- If you wanted to convince someone that certain dead people might actually be conscious (and might even suffer forever) in a place called hell, which passages from the Hebrew Scriptures would you use?
Now think carefully about these questions. I’m sure you can come up with passages in the Greek Scriptures that you might assume are talking about these things (such as Matthew 5:28, Romans 1:26, and Luke 16:19-31, among various others), but each of these passages has to be interpreted in light of what the Hebrew Scriptures actually taught.
For example, there’s no passage anywhere in the Hebrew Scriptures that I’m aware of which says desiring a woman sexually, or looking at her body with desire, is wrong (and the passage in Matthew 5:28 is only talking about men “lusting” after certain women — it doesn’t say anything about the “lust” that a woman might have towards men — so it can’t be used to condemn women at all), which means this passage has to mean something other than what Christians have commonly assumed it does.
Next, there are a couple verses in the Mosaic law which seem to imply that men shouldn’t have anal sex with other men, but even if this is what those verses are talking about (ignoring the debate about the meaning of these passages for the moment), it’s pretty obvious that there aren’t any follow-up verses talking about women lying with other women (and these verses are surrounded by other verses which spell out prohibitions for both men and women, so one can’t just say it’s implied by the verses about men), which means that Romans 1:26 has to be something other than a condemnation of sexual or romantic relations between women.

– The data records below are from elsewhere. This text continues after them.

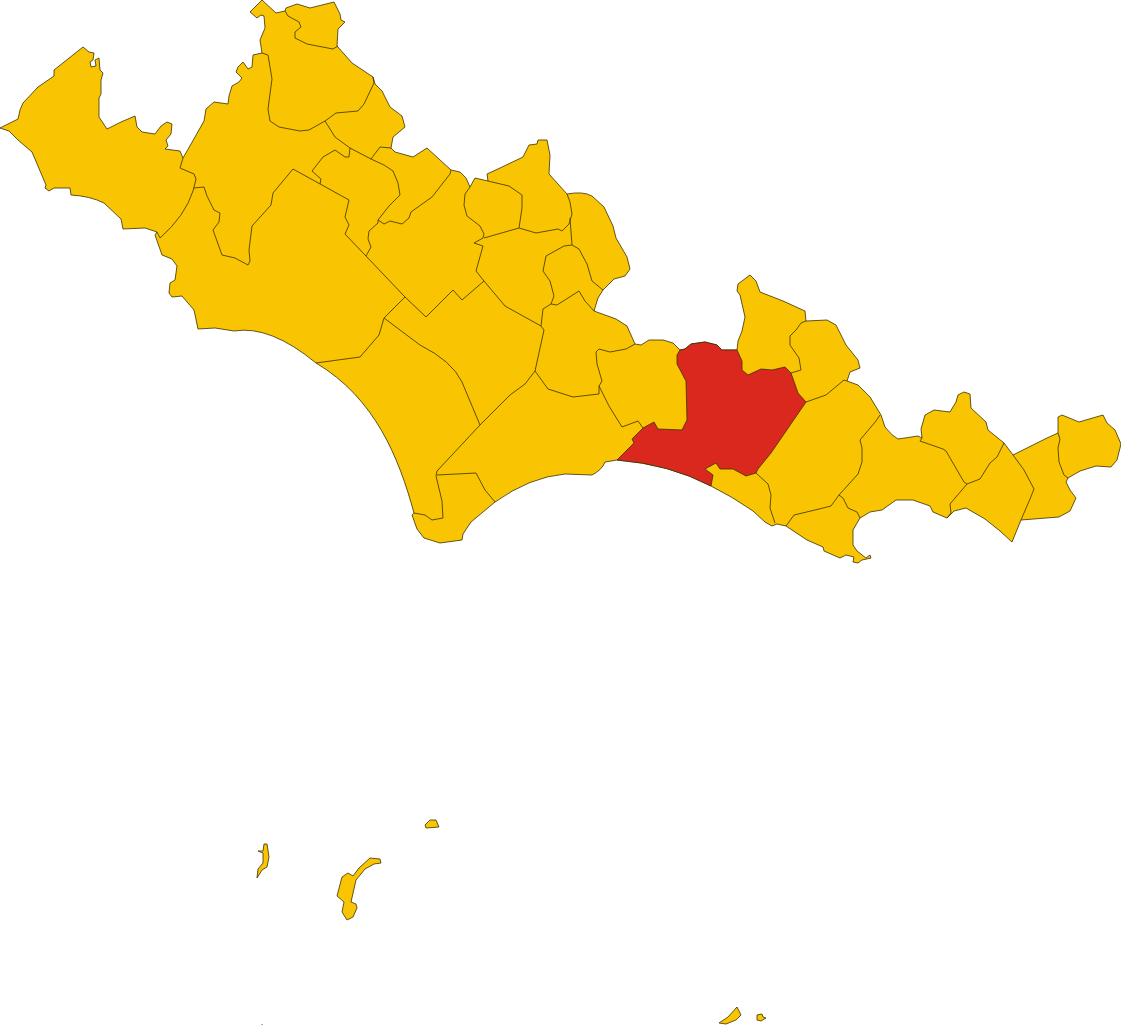
<!DOCTYPE html>
<html lang="en">
<head>
<meta charset="utf-8">
<title>Province map</title>
<style>
:root { --land: #f9c402; --highlight: #da281e; --border: #3a3000; --sea: #ffffff; }
html, body { margin: 0; background: var(--sea); overflow: hidden; }
.map { display: block; width: 1121px; height: 1025px; }
.land, .highlight, .borders { stroke: var(--border); stroke-width: .8; stroke-linejoin: round; }
.land { fill: var(--land); }
.highlight { fill: var(--highlight); }
.borders { fill: none; }
</style>
</head>
<body>
<svg class="map" viewBox="0 0 1121 1025" role="img" aria-label="Map of a coastal province divided into municipalities, one highlighted in red">
  <path class="land" id="mainland" d="M0 128L18 119 20 110 23 103 38 87 54 76 54 70 83 47 89 52 94 53 93 60 90 62 91 67 96 66 95 60 99 58 100 70 103 73 101 80 101 94 99 98 99 117 107 129 121 122 135 116 137 127 142 132 155 134 161 126 167 122 172 124 171 134 166 140 168 146 165 149 180 151 183 158 195 137 204 121 206 109 214 102 228 104 229 96 232 86 239 82 242 78 236 72 238 67 243 62 248 69 252 67 253 55 262 53 260 40 265 28 264 16 261 15 257 18 250 12 262 0 276 13 285 11 286 8 297 4 310 8 334 2 340 14 341 20 345 22 338 29 337 46 352 63 373 77 375 84 382 91 390 107 402 116 405 127 393 137 391 148 395 152 413 157 427 148 451 170 460 172 466 178 470 187 475 178 488 181 487 174 500 168 523 157 529 145 537 144 538 140 547 140 550 155 549 174 567 194Q583 191 592 196L604 207 613 226 616 238 627 257 630 269 625 276 614 279 603 290 598 298 594 311 616 319 627 326 635 344 641 345 649 340 663 340 673 343 680 350 685 349 691 344 705 342 717 345 722 350 737 350 738 341 742 331 745 317 740 295 737 291 738 284 750 275 756 281 760 292 783 301 805 311 806 321 827 320 836 325 846 345 858 360 860 368 850 372 847 381 858 385 870 397 881 415 885 427Q892 436 898 439L918 436 922 438 921 429 925 415 934 410 950 412 956 402 958 395 964 392 970 394 971 408 986 422 988 430 1004 443 1013 455 1047 438 1058 433 1058 417 1062 415 1079 422 1103 415 1107 423 1115 430 1121 444 1117 460 1111 467 1096 466 1080 471 1068 478 1066 482 1070 490 1076 498 1070 511 1059 517 1021 520 1012 542 1000 531 985 519 966 508 954 511 947 518 933 512 930 506 913 500 896 500 882 510 870 512 860 518 853 530 853 545 857 551 866 558 870 555 871 558 862 560 858 563 853 562 854 557 846 555 840 558 824 551 823 547 807 540 786 526 777 524 772 526 765 522 753 511Q733 497 711 486 669 464 617 460L605 462Q602 470 592 475L565 474Q530 477 495 502L471 522 463 534 462 540 440 543 424 538 417 529 412 515 414 513C399 458 375 398 316 363Q270 325 234 331L215 328 198 329 194 310 182 296 172 297 169 293 170 283 175 280 177 266 172 259 162 255 155 235 157 232 145 228 123 229 121 219 104 203Q90 196 71 195L70 188 54 188 49 191 45 188 46 185 32 152 18 140 9 131Z"/>

  <path class="highlight" id="highlighted-municipality" d="M680 350L685 349 691 344 705 342 717 345 722 350 737 350 742 361 742 370 748 375 761 369 772 370 785 367 791 373 798 393 806 402 771 453 758 469 756 473 746 476 733 469 720 469 716 463 705 469 713 475 711 486Q669 464 617 460L634 443 632 439 643 428 654 422 658 429 682 430 687 420 686 381 677 364 677 355Z"/>

  <g class="borders" id="municipal-borders">
    <g id="west-borders">
      <path d="M183 158L180 168 194 174 196 179 193 191Q185 216 160 238L157 232"/>
      <path d="M194 188L204 187 207 196 214 210 220 213 219 222 213 230 222 255 235 258 248 265 250 261 249 250 252 226 271 205 273 193 293 169 349 200 345 217 349 225 345 234 405 297 384 318 379 335 360 357 316 363"/>
      <path d="M262 53L268 55 272 79 268 109 270 121 279 127 300 131 309 130 325 121 336 113 358 111 364 104 374 83 373 77"/>
      <path d="M285 11L288 16 299 22 301 27 295 32 295 38 307 44 333 49 338 46"/>
      <path d="M325 121L335 137 350 148 371 159 380 147 391 148"/>
      <path d="M350 148L349 157 345 157 335 150 323 157 312 171 321 179 320 184"/>
      <path d="M371 159L384 165 393 171 398 183 400 195 389 206 378 220 378 223 369 231 368 239 371 247 366 256"/>
      <path d="M378 220L384 224 390 221 402 224 409 218 411 212 432 197 450 174 451 170"/>
    </g>
    <g id="centre-borders">
      <path d="M405 297L426 317 453 290 462 300 484 281 476 271 483 246 474 243 483 238 484 234 480 226 467 216 464 205 465 194 470 187"/>
      <path d="M488 181L509 186 522 195 522 208 519 228 484 238M519 228L536 233 558 229 562 231 569 224 572 214 570 202 567 194"/>
      <path d="M570 218L572 245 579 249 587 264 592 281 603 290"/>
      <path d="M572 245L564 246 546 256 543 271 550 281 554 296 551 304 543 309 541 326 505 306 484 281"/>
      <path d="M551 304L557 305 579 291 585 301 594 311"/>
      <path d="M541 326L544 330 535 371 548 389 573 397 599 394 599 386 602 381 597 364 596 352 599 349 610 352 626 349 635 344"/>
      <path d="M384 318L420 345Q452 361 462 382L467 394 480 425"/>
      <path d="M535 371L525 384 510 395 480 425 437 471 436 476 442 501 443 518 432 520 425 515 414 513"/>
      <path d="M437 475L476 473 485 490 495 502"/>
      <path d="M599 386L609 406 622 427 638 421 643 428"/>
    </g>
    <g id="east-borders">
      <path d="M791 373L801 370 799 358 790 345 790 336 796 330 801 323 806 321"/>
      <path d="M806 402L826 395 844 380 847 381"/>
      <path d="M756 473L768 484 771 495 770 508 775 523"/>
      <path d="M786 526L794 515 815 510 831 506 839 495 843 498 848 508 857 512 860 518"/>
      <path d="M839 495L858 474 862 462 862 448 860 440 876 421 880 415"/>
      <path d="M922 438L920 441 943 449 946 451 964 482 967 484 950 504 951 513 947 518"/>
      <path d="M967 484L980 479 990 463 997 457 1004 443"/>
      <path d="M1013 455L1024 470 1034 489 1030 499 1021 520"/>
      <path d="M1058 433L1060 439 1058 448 1059 462 1064 475 1068 478"/>
    </g>
  </g>

  <g class="land" id="islands">
    <path d="M425 825L430 820 436 820 439 827 426 828Z"/>
    <path d="M264 844L267 844 269 857 267 867 262 870 257 878 258 869 263 863 263 853 258 851 263 851Z"/>
    <path d="M337 896L342 877 348 873 353 876 359 868 370 858 380 859 381 863 374 864 365 869 356 880 351 902 356 904 357 908 353 917 347 920 342 912 344 902Z"/>
    <path d="M719 1023L728 1017 737 1007 741 1015 736 1020 726 1024Z"/>
    <path d="M757 1015L762 1014 763 1017 766 1018 761 1021 757 1020Z"/>
    <path d="M261 1025H263"/>
  </g>
</svg>
</body>
</html>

As far as a supposed afterlife goes, the Hebrew Scriptures talk about people “sleeping” in the ground rather than about the dead being conscious. There is a passage in Daniel that talks about a future resurrection to “eonian repulsion” (the word “everlasting” in less literal Bible versions needs to be read figuratively since the Hebrew word “olam” refers to a period of time with a definite beginning and end, although that’s a whole other topic), but that’s talking about people who have been resurrected from the dead, not to a never-ending conscious state of those who are still dead and are supposedly in a place called “hell.” Isaiah also talked about corpses being destroyed by worms and fire while being observed by certain people, but that was talking about dead bodies being looked upon with shame by living people here on earth at some point in the future, not to ghosts being chomped on by some sort of mystical, immortal worms or being burned (yet never consumed) by magical fire in an ethereal afterlife dimension. So assertions that Jesus was threatening His audience with never-ending torment after they die makes no sense at all when one considers the fact that nobody during “Old Testament” times had ever even been warned about such a horrific outcome (the worst consequence for sinning in the Hebrew Scriptures was simply physical death), which means one has to dig deeper to find out what it is Jesus must have actually meant by these scary-sounding threats.
There are plenty of other examples I could bring up beyond just those ones, but the above should explain what I’m getting at. Basically, to interpret the Greek Scriptures, it’s important to make sure that you understand what they mean in light of what the Hebrew Scriptures said (or didn’t say, as the case may also be).